Talk to your Raspberry Pi

The Raspberry Pi Foundation has tied up with Google for a project called the Artificial Intelligence Yourself or AIY. This is a Hardware on Top or HAT project for the Raspberry Pi 3 (RBPi3) to transform the single board computer into a virtual assistant. This is the first time that Google is offering something exclusively for hobbyists, and the kit comes free with the printed issue 57 of the MagPi—the official magazine of the Raspberry Pi.

The kit with the MagPi magazine consists of a Voice HAT board, a speaker, a stereo microphone board, a large arcade push button, and a set of wires. This is all one needs to add-in voice integration to the RBPi3, turning it into a personal Alexa alternative. Alexa is an intelligent personal assistant developed by Amazon. Intelligent personal assistants are capable of offering real time information, such as news, traffic, weather, apart from playing audiobooks, streaming podcasts, setting alarms, making to-do lists, playing back music, and most importantly, capable of voice integration.

The MagPi magazine contains all the build instructions for putting together the free hardware voice kit; you only need to add the RBPi3 to get it working. There is also a custom cardboard case to house the entire kit along with the RBPi3. Apart from the RBPI3, the AIY voice project will work with an RBPi2 and an RBPiZW as well. Once the hardware is assembled, you will need some software setup, with access to the Google Assistant SDK and Google Cloud Speed API.

The MagPi 57 issue offers several voice integration ideas for the AIY voice kit and you can enhance them or build your own projects. For instance, you can have a voice integration project to answer all your questions just as Alexa does. Alternately, you can create a voice-controlled robot. In fact, some owners of RBPi are building secret AIY projects at Hackster.

According to Billy Rutledge, Google’s director on the project, the AIY project demonstrates a practical method of starting and running a natural language recognizer in conjunction with the Google Assistant. Not only will you have all the functions of the Google Assistant, you can as well add your own pairs of questions and answers.

The Voice Kit and RBPi3 combination acts as a voice recognizer and uses the Google Assistant SDK to recognize speech. For evaluating local commands, it uses a local Python application.
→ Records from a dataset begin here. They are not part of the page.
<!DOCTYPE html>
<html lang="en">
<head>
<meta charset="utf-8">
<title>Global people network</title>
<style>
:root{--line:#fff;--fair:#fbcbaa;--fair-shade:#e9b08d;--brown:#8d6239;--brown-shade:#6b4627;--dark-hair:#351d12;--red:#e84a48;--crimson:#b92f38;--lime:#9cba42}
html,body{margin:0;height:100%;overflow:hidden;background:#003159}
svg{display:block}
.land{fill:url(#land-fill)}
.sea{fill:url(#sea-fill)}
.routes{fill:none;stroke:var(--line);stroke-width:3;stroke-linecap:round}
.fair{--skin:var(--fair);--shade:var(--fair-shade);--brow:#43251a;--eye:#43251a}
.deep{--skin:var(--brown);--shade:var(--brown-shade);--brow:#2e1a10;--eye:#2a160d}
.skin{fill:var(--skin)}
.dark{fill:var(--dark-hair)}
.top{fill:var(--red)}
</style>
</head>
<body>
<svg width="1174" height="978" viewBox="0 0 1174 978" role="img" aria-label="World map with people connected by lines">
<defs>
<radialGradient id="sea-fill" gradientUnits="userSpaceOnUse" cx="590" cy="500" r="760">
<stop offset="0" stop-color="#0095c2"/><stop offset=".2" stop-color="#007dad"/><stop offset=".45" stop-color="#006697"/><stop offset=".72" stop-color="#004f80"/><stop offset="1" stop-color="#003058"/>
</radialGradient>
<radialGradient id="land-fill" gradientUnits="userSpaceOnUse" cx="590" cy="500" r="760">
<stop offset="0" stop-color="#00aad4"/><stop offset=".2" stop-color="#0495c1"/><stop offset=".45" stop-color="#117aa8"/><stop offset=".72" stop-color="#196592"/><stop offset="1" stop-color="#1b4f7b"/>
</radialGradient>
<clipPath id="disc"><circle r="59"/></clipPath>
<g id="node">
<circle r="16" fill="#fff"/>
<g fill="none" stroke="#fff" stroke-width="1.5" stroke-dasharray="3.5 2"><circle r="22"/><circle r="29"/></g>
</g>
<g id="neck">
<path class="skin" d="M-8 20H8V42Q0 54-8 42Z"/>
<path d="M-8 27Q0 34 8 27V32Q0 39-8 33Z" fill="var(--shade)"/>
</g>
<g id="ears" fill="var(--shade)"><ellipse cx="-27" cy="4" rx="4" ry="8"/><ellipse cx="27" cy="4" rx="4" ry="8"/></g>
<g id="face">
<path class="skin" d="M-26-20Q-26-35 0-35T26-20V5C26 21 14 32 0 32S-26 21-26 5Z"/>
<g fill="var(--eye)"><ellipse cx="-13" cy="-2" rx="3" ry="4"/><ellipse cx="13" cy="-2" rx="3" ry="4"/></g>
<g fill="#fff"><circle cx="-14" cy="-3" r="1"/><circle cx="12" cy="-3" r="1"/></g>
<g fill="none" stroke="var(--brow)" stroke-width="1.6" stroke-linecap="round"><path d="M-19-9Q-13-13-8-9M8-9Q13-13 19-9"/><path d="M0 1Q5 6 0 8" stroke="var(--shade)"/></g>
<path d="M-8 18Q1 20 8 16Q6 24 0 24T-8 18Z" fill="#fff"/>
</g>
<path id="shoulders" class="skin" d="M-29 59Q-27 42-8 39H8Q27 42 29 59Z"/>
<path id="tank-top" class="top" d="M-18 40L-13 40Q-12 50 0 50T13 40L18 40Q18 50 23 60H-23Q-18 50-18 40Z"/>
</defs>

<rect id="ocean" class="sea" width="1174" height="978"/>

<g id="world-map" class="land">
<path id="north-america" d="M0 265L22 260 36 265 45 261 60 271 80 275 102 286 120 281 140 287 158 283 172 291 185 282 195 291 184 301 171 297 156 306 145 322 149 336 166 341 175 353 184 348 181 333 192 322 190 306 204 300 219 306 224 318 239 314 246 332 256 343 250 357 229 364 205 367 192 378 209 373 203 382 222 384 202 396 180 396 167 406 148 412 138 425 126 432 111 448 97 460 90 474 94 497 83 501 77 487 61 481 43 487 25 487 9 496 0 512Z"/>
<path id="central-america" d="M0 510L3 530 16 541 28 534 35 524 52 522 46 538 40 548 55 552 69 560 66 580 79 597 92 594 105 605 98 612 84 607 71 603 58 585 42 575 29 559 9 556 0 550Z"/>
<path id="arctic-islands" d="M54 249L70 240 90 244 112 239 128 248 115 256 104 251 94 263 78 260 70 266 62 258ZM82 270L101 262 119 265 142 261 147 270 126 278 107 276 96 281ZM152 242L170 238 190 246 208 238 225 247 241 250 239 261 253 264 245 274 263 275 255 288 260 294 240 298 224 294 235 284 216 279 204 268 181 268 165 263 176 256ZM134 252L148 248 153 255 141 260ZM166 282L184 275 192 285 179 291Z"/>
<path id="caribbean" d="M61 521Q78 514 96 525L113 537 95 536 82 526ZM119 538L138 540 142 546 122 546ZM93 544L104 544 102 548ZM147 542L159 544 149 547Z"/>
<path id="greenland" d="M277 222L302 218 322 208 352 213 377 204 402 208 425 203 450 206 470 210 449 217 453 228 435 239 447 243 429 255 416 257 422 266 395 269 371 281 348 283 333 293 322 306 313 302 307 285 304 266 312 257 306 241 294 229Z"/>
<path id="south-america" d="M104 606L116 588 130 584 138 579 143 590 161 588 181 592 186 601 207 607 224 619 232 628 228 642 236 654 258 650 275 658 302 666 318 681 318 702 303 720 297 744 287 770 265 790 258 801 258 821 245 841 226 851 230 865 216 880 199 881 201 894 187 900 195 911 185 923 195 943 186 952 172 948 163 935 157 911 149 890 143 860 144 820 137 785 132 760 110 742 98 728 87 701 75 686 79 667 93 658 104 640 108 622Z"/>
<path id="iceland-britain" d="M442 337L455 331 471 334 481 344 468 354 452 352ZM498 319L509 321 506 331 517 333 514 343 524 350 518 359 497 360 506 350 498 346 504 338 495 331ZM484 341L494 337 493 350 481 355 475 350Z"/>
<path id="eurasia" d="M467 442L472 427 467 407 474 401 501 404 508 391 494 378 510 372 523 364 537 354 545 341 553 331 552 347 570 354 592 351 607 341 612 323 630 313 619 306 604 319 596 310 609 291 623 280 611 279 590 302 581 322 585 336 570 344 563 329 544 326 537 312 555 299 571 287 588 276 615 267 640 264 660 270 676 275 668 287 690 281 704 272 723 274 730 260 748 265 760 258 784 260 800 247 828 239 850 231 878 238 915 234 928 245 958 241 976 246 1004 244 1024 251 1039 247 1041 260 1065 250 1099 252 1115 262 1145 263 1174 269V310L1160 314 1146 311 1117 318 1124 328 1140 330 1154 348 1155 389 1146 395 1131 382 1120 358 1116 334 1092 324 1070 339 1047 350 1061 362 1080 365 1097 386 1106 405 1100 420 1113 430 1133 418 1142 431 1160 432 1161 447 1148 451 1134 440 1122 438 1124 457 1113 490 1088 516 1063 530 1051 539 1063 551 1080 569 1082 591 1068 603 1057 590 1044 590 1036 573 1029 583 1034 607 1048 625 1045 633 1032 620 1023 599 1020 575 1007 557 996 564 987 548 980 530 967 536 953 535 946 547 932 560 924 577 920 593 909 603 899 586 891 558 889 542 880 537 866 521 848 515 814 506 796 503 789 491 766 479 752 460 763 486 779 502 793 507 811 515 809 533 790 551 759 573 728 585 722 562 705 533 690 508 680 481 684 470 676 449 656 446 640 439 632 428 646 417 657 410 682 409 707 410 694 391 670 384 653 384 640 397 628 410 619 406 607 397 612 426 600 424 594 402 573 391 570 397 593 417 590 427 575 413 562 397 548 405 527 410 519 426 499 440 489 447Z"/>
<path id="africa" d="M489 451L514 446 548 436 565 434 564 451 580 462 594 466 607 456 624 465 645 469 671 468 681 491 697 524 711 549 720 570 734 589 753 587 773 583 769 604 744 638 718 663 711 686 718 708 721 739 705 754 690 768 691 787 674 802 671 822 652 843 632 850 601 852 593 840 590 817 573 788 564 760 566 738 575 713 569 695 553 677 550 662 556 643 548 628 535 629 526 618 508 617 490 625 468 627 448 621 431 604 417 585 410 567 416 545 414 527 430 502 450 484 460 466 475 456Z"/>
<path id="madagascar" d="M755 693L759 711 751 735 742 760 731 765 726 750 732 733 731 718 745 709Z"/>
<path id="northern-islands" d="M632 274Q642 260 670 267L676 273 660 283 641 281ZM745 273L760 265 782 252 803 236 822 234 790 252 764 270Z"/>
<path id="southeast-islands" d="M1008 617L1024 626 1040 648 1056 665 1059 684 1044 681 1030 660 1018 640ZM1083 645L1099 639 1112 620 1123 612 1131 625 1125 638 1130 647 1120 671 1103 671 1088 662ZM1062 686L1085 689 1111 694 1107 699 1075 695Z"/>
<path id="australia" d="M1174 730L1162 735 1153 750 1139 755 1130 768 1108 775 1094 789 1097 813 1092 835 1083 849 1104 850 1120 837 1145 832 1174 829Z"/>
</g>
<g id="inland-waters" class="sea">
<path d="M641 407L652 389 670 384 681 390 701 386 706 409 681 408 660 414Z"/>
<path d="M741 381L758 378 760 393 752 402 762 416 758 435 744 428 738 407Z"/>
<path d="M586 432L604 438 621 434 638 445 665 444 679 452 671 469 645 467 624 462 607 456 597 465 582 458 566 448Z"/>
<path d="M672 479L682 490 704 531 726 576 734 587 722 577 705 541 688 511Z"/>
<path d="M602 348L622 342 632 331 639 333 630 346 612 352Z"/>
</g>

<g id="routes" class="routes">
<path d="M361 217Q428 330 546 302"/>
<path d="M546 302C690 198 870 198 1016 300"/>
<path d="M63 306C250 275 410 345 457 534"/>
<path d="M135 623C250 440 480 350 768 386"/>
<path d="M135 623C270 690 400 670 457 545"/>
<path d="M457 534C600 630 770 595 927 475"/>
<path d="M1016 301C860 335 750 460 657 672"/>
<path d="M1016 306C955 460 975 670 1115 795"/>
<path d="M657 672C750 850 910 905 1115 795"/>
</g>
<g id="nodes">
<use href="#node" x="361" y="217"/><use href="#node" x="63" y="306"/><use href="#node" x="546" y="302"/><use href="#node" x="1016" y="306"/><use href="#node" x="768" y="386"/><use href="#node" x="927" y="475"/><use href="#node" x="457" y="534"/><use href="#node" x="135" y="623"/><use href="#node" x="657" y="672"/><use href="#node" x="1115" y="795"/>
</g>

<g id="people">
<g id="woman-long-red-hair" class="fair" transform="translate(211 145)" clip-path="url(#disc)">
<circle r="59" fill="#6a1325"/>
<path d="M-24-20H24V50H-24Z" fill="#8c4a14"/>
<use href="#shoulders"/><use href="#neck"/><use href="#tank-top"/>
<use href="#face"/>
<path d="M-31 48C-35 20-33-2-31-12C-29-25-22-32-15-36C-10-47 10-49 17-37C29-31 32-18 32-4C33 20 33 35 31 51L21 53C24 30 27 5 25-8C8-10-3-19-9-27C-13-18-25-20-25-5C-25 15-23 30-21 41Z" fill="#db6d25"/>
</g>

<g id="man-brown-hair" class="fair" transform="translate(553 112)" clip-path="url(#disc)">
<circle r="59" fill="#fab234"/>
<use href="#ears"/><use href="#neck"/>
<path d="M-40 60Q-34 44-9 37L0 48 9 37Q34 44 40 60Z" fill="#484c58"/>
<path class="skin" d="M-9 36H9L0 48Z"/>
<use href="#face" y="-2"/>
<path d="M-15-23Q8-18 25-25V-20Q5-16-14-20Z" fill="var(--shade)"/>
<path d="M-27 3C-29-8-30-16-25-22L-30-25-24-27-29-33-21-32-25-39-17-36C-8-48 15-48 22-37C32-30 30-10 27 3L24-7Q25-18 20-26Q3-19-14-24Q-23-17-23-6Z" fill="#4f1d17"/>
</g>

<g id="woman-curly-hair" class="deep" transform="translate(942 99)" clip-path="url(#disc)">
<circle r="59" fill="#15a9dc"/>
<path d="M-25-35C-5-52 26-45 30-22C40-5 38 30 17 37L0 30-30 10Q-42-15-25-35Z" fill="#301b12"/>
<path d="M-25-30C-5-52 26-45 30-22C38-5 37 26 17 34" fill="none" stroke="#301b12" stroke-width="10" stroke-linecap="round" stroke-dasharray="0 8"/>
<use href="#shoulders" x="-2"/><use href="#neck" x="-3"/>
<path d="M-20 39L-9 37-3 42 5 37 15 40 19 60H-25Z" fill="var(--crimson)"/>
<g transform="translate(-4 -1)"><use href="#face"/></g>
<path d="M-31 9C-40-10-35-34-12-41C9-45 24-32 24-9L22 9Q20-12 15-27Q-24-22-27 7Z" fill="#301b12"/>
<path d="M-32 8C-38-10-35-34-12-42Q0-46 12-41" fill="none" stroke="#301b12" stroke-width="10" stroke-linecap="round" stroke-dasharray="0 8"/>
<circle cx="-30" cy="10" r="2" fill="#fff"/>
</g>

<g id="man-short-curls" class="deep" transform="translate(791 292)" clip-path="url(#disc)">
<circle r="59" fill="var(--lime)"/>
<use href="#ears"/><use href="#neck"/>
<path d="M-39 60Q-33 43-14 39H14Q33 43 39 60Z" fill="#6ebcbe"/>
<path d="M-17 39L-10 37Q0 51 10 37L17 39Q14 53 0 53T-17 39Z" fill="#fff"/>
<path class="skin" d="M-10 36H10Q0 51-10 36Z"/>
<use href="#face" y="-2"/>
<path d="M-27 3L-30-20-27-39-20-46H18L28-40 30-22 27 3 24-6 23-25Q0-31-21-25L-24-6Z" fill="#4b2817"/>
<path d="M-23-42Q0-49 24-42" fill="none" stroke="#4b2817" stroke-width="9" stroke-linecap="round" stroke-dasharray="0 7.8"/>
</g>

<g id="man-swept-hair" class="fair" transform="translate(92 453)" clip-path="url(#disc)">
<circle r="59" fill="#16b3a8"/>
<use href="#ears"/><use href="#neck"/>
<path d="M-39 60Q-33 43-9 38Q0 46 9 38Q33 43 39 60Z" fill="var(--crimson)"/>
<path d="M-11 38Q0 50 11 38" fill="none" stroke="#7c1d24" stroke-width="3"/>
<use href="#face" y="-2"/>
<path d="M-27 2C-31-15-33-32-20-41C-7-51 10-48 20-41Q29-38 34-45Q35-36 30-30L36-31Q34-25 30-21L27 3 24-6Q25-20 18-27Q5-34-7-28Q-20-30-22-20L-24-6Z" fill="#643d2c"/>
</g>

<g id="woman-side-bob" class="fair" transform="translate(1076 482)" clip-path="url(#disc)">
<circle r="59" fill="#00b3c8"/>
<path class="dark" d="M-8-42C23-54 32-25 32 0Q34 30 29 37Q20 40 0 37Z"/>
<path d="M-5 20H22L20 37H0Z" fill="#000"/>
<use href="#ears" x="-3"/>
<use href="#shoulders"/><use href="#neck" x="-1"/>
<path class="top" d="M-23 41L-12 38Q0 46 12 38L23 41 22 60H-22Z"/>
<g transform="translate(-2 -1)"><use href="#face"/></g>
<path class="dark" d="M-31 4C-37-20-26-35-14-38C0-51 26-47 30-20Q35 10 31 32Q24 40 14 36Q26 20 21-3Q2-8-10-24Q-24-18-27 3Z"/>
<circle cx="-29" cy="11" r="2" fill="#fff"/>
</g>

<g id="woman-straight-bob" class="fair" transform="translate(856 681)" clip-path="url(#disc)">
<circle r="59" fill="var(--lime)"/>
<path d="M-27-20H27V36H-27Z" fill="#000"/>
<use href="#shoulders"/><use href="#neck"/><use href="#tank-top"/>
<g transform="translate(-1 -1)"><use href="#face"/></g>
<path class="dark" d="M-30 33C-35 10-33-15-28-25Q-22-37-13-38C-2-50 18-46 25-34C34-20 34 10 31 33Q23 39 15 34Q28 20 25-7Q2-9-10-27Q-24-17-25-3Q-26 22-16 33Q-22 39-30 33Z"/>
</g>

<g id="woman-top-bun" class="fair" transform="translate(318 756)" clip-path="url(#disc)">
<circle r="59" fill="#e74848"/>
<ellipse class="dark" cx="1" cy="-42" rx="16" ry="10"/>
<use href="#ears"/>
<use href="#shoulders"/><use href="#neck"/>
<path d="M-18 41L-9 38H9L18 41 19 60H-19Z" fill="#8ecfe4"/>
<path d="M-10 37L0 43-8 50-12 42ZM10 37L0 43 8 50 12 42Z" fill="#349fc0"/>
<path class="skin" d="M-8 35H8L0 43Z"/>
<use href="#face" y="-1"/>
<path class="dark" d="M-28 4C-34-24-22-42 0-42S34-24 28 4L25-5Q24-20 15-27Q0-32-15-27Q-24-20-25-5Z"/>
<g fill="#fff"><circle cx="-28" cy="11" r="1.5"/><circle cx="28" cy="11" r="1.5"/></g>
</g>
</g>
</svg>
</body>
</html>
You can talk to the Google Assistant, which makes use of the Google Cloud Speech API to answer back. If you wish to use voice capabilities in your future projects, check out the Maker’s guide for more creative extensions.

The arcade style button has additional functions other than initiating the speech interaction. A bright LED mounted within the button signals to verify your device is running properly through different types of blinking. For instant, the LED pulses to indicate the device is just starting up, and the voice recognizer has not started functioning yet. Once the device is ready to be used, the LED blinks every few seconds. The LED glows steadily when the device is listening, and pulses if the device is thinking or responding.